[Opening Material for this exercise section]

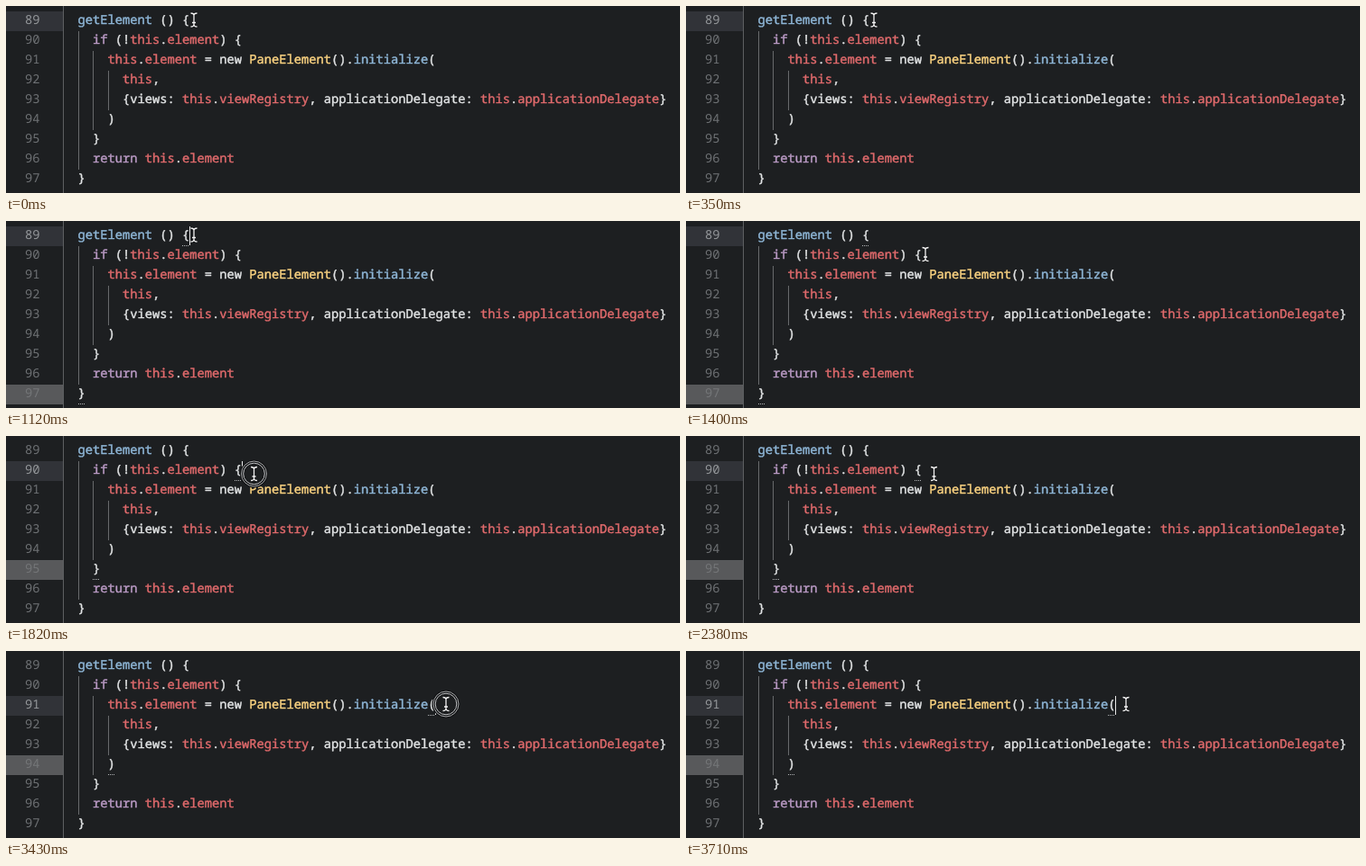
Write an HTML page with a canvas that moves like this. It is 746x208 px and loops after 3.78 s.

```html
<!DOCTYPE html>
<html lang="en">
<head>
<meta charset="utf-8">
<title>Matching brackets</title>
<style>
  html, body { margin: 0; width: 100%; height: 100%; overflow: hidden; background: #1d1f21; }
  canvas { display: block; width: 746px; height: 208px; }
</style>
</head>
<body>
<canvas id="stage" width="746" height="208"></canvas>
<script>
const ctx = document.getElementById('stage').getContext('2d');
const LOOP = 3780, STEP = 70;
const ROW = 22, TOP = 6, BASELINE = 14, LEFT = 79.5, CHAR = 8.25, GUTTER = 63;

const COLORS = {
  w: '#e2e4e5', r: '#e06a6c', b: '#8fb7d8', p: '#bb9bc6', y: '#fbd381'
};

// Each line: indent, then "color:text" tokens separated by |
const LINES = [
  [0, 'b:getElement|w: () {'],
  [2, 'p:if|w: (!|r:this|w:.|r:element|w:) {'],
  [4, 'r:this|w:.|r:element|w: = new |y:PaneElement|w:().|b:initialize|w:('],
  [6, 'r:this|w:,'],
  [6, 'w:{views: |r:this|w:.|r:viewRegistry|w:, applicationDelegate: |r:this|w:.|r:applicationDelegate|w:}'],
  [4, 'w:)'],
  [2, 'w:}'],
  [2, 'p:return|r: this|w:.|r:element'],
  [0, 'w:}']
].map(([indent, source]) => {
  let col = indent;
  return source.split('|').map(part => {
    const token = { color: COLORS[part[0]], text: part.slice(2), col };
    col += token.text.length;
    return token;
  });
});

// Indent guides: column, first row, last row
const GUIDES = [[0, 1, 7], [2, 2, 5], [4, 3, 4]];

// A click puts the caret after the opening bracket and marks its partner
const CLICKS = [
  { at: 490, row: 0, col: 14, endRow: 8, endCol: 0, caret: [[490, 1190]] },
  { at: 1750, row: 1, col: 21, endRow: 6, endCol: 2, caret: [[1750, 2310], [2870, 3430]] },
  { at: 3430, row: 2, col: 47, endRow: 5, endCol: 4, caret: [[3430, LOOP]] }
];
const RING_TIME = 140;

// Mouse path: time, x, y
const PATH = [
  [0, 208, 15.5], [1120, 208, 15.5], [1400, 265, 37], [1540, 274.5, 42],
  [2450, 274.5, 42], [2940, 479, 59], [3080, 487, 59], [LOOP, 487, 59]
];

const colX = col => LEFT + col * CHAR;
const rowY = row => TOP + row * ROW;

function rect(color, x, y, w, h) {
  ctx.fillStyle = color;
  ctx.fillRect(x, y, w, h);
}

function mouseAt(t) {
  const i = PATH.findIndex(point => point[0] > t);
  const [t0, x0, y0] = PATH[i - 1], [t1, x1, y1] = PATH[i];
  const k = (t - t0) / (t1 - t0), e = k * k * (3 - 2 * k);
  return [x0 + (x1 - x0) * e, y0 + (y1 - y0) * e];
}

function drawGutter(active, partner) {
  rect('#313338', 0, rowY(active), GUTTER, ROW);
  if (partner !== undefined) rect('#58595b', 0, rowY(partner), GUTTER, ROW);
  rect('#5e6062', GUTTER, 0, 1, 208);
  LINES.forEach((_, row) => {
    ctx.fillStyle = row === active ? '#94979a' : row === partner ? '#747678' : '#6e7174';
    ctx.fillText(89 + row, 21, rowY(row) + BASELINE);
  });
}

function drawCode() {
  for (const [col, first, last] of GUIDES) {
    rect('#686a6c', Math.round(colX(col)), rowY(first), 1, (last - first + 1) * ROW);
  }
  // A thin outline gives the code its medium weight
  ctx.lineWidth = 0.45;
  ctx.lineJoin = 'round';
  LINES.forEach((tokens, row) => {
    for (const { color, text, col } of tokens) {
      ctx.fillStyle = ctx.strokeStyle = color;
      ctx.fillText(text, colX(col), rowY(row) + BASELINE);
      ctx.strokeText(text, colX(col), rowY(row) + BASELINE);
    }
  });
}

function underline(row, col) {
  for (let x = 0; x < 8; x += 2) {
    rect('#b4b6b8', Math.round(colX(col)) + x, rowY(row) + ROW - 1, 1, 1);
  }
}

function drawRing(x, y) {
  for (const [radius, color, width] of [[13, '#131416', 5], [14, '#a4a6a8', 1], [11.8, '#c4c6c8', 1]]) {
    ctx.strokeStyle = color;
    ctx.lineWidth = width;
    ctx.beginPath();
    ctx.arc(x, y, radius, 0, Math.PI * 2);
    ctx.stroke();
  }
}

function drawMouse(x, y) {
  ctx.beginPath();
  for (const side of [-1, 1]) {
    ctx.moveTo(x + side * 3.5, y - 7.5);
    ctx.quadraticCurveTo(x, y - 7.5, x, y - 5);
    ctx.lineTo(x, y + 5);
    ctx.quadraticCurveTo(x, y + 7.5, x + side * 3.5, y + 7.5);
  }
  ctx.moveTo(x - 2, y + 3);
  ctx.lineTo(x + 2, y + 3);
  for (const [color, width] of [['#151618', 3], ['#f4f4f4', 1.3]]) {
    ctx.strokeStyle = color;
    ctx.lineWidth = width;
    ctx.stroke();
  }
}

function draw(t) {
  const click = CLICKS.filter(c => c.at <= t).pop();
  const [x, y] = mouseAt(t);
  rect('#1d1f21', 0, 0, 746, 208);
  ctx.font = '13.75px "Noto Sans Mono", "DejaVu Sans Mono", monospace';
  ctx.textRendering = 'geometricPrecision';
  drawGutter(click ? click.row : 0, click && click.endRow);
  drawCode();
  if (click) {
    underline(click.row, click.col);
    underline(click.endRow, click.endCol);
    if (click.caret.some(([on, off]) => t >= on && t < off)) {
      rect('#e8e8e8', Math.floor(colX(click.col + 1)), rowY(click.row), 1, ROW - 1);
    }
    if (t < click.at + RING_TIME) drawRing(x, y);
  }
  drawMouse(x, y);
}

function tick() {
  const t = performance.now() % LOOP;
  draw(Math.floor(t / STEP) * STEP);
  requestAnimationFrame(tick);
}
tick();
</script>
</body>
</html>
```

[Closing Material for this exercise section]

> [Assignment] Leave out the pictures and reproduce the rest of the listing exactly.

> [Final answer]
Write an HTML page with a canvas that moves like this. It is 746x208 px and loops after 3.78 s.

```html
<!DOCTYPE html>
<html lang="en">
<head>
<meta charset="utf-8">
<title>Matching brackets</title>
<style>
  html, body { margin: 0; width: 100%; height: 100%; overflow: hidden; background: #1d1f21; }
  canvas { display: block; width: 746px; height: 208px; }
</style>
</head>
<body>
<canvas id="stage" width="746" height="208"></canvas>
<script>
const ctx = document.getElementById('stage').getContext('2d');
const LOOP = 3780, STEP = 70;
const ROW = 22, TOP = 6, BASELINE = 14, LEFT = 79.5, CHAR = 8.25, GUTTER = 63;

const COLORS = {
  w: '#e2e4e5', r: '#e06a6c', b: '#8fb7d8', p: '#bb9bc6', y: '#fbd381'
};

// Each line: indent, then "color:text" tokens separated by |
const LINES = [
  [0, 'b:getElement|w: () {'],
  [2, 'p:if|w: (!|r:this|w:.|r:element|w:) {'],
  [4, 'r:this|w:.|r:element|w: = new |y:PaneElement|w:().|b:initialize|w:('],
  [6, 'r:this|w:,'],
  [6, 'w:{views: |r:this|w:.|r:viewRegistry|w:, applicationDelegate: |r:this|w:.|r:applicationDelegate|w:}'],
  [4, 'w:)'],
  [2, 'w:}'],
  [2, 'p:return|r: this|w:.|r:element'],
  [0, 'w:}']
].map(([indent, source]) => {
  let col = indent;
  return source.split('|').map(part => {
    const token = { color: COLORS[part[0]], text: part.slice(2), col };
    col += token.text.length;
    return token;
  });
});

// Indent guides: column, first row, last row
const GUIDES = [[0, 1, 7], [2, 2, 5], [4, 3, 4]];

// A click puts the caret after the opening bracket and marks its partner
const CLICKS = [
  { at: 490, row: 0, col: 14, endRow: 8, endCol: 0, caret: [[490, 1190]] },
  { at: 1750, row: 1, col: 21, endRow: 6, endCol: 2, caret: [[1750, 2310], [2870, 3430]] },
  { at: 3430, row: 2, col: 47, endRow: 5, endCol: 4, caret: [[3430, LOOP]] }
];
const RING_TIME = 140;

// Mouse path: time, x, y
const PATH = [
  [0, 208, 15.5], [1120, 208, 15.5], [1400, 265, 37], [1540, 274.5, 42],
  [2450, 274.5, 42], [2940, 479, 59], [3080, 487, 59], [LOOP, 487, 59]
];

const colX = col => LEFT + col * CHAR;
const rowY = row => TOP + row * ROW;

function rect(color, x, y, w, h) {
  ctx.fillStyle = color;
  ctx.fillRect(x, y, w, h);
}

function mouseAt(t) {
  const i = PATH.findIndex(point => point[0] > t);
  const [t0, x0, y0] = PATH[i - 1], [t1, x1, y1] = PATH[i];
  const k = (t - t0) / (t1 - t0), e = k * k * (3 - 2 * k);
  return [x0 + (x1 - x0) * e, y0 + (y1 - y0) * e];
}

function drawGutter(active, partner) {
  rect('#313338', 0, rowY(active), GUTTER, ROW);
  if (partner !== undefined) rect('#58595b', 0, rowY(partner), GUTTER, ROW);
  rect('#5e6062', GUTTER, 0, 1, 208);
  LINES.forEach((_, row) => {
    ctx.fillStyle = row === active ? '#94979a' : row === partner ? '#747678' : '#6e7174';
    ctx.fillText(89 + row, 21, rowY(row) + BASELINE);
  });
}

function drawCode() {
  for (const [col, first, last] of GUIDES) {
    rect('#686a6c', Math.round(colX(col)), rowY(first), 1, (last - first + 1) * ROW);
  }
  // A thin outline gives the code its medium weight
  ctx.lineWidth = 0.45;
  ctx.lineJoin = 'round';
  LINES.forEach((tokens, row) => {
    for (const { color, text, col } of tokens) {
      ctx.fillStyle = ctx.strokeStyle = color;
      ctx.fillText(text, colX(col), rowY(row) + BASELINE);
      ctx.strokeText(text, colX(col), rowY(row) + BASELINE);
    }
  });
}

function underline(row, col) {
  for (let x = 0; x < 8; x += 2) {
    rect('#b4b6b8', Math.round(colX(col)) + x, rowY(row) + ROW - 1, 1, 1);
  }
}

function drawRing(x, y) {
  for (const [radius, color, width] of [[13, '#131416', 5], [14, '#a4a6a8', 1], [11.8, '#c4c6c8', 1]]) {
    ctx.strokeStyle = color;
    ctx.lineWidth = width;
    ctx.beginPath();
    ctx.arc(x, y, radius, 0, Math.PI * 2);
    ctx.stroke();
  }
}

function drawMouse(x, y) {
  ctx.beginPath();
  for (const side of [-1, 1]) {
    ctx.moveTo(x + side * 3.5, y - 7.5);
    ctx.quadraticCurveTo(x, y - 7.5, x, y - 5);
    ctx.lineTo(x, y + 5);
    ctx.quadraticCurveTo(x, y + 7.5, x + side * 3.5, y + 7.5);
  }
  ctx.moveTo(x - 2, y + 3);
  ctx.lineTo(x + 2, y + 3);
  for (const [color, width] of [['#151618', 3], ['#f4f4f4', 1.3]]) {
    ctx.strokeStyle = color;
    ctx.lineWidth = width;
    ctx.stroke();
  }
}

function draw(t) {
  const click = CLICKS.filter(c => c.at <= t).pop();
  const [x, y] = mouseAt(t);
  rect('#1d1f21', 0, 0, 746, 208);
  ctx.font = '13.75px "Noto Sans Mono", "DejaVu Sans Mono", monospace';
  ctx.textRendering = 'geometricPrecision';
  drawGutter(click ? click.row : 0, click && click.endRow);
  drawCode();
  if (click) {
    underline(click.row, click.col);
    underline(click.endRow, click.endCol);
    if (click.caret.some(([on, off]) => t >= on && t < off)) {
      rect('#e8e8e8', Math.floor(colX(click.col + 1)), rowY(click.row), 1, ROW - 1);
    }
    if (t < click.at + RING_TIME) drawRing(x, y);
  }
  drawMouse(x, y);
}

function tick() {
  const t = performance.now() % LOOP;
  draw(Math.floor(t / STEP) * STEP);
  requestAnimationFrame(tick);
}
tick();
</script>
</body>
</html>
```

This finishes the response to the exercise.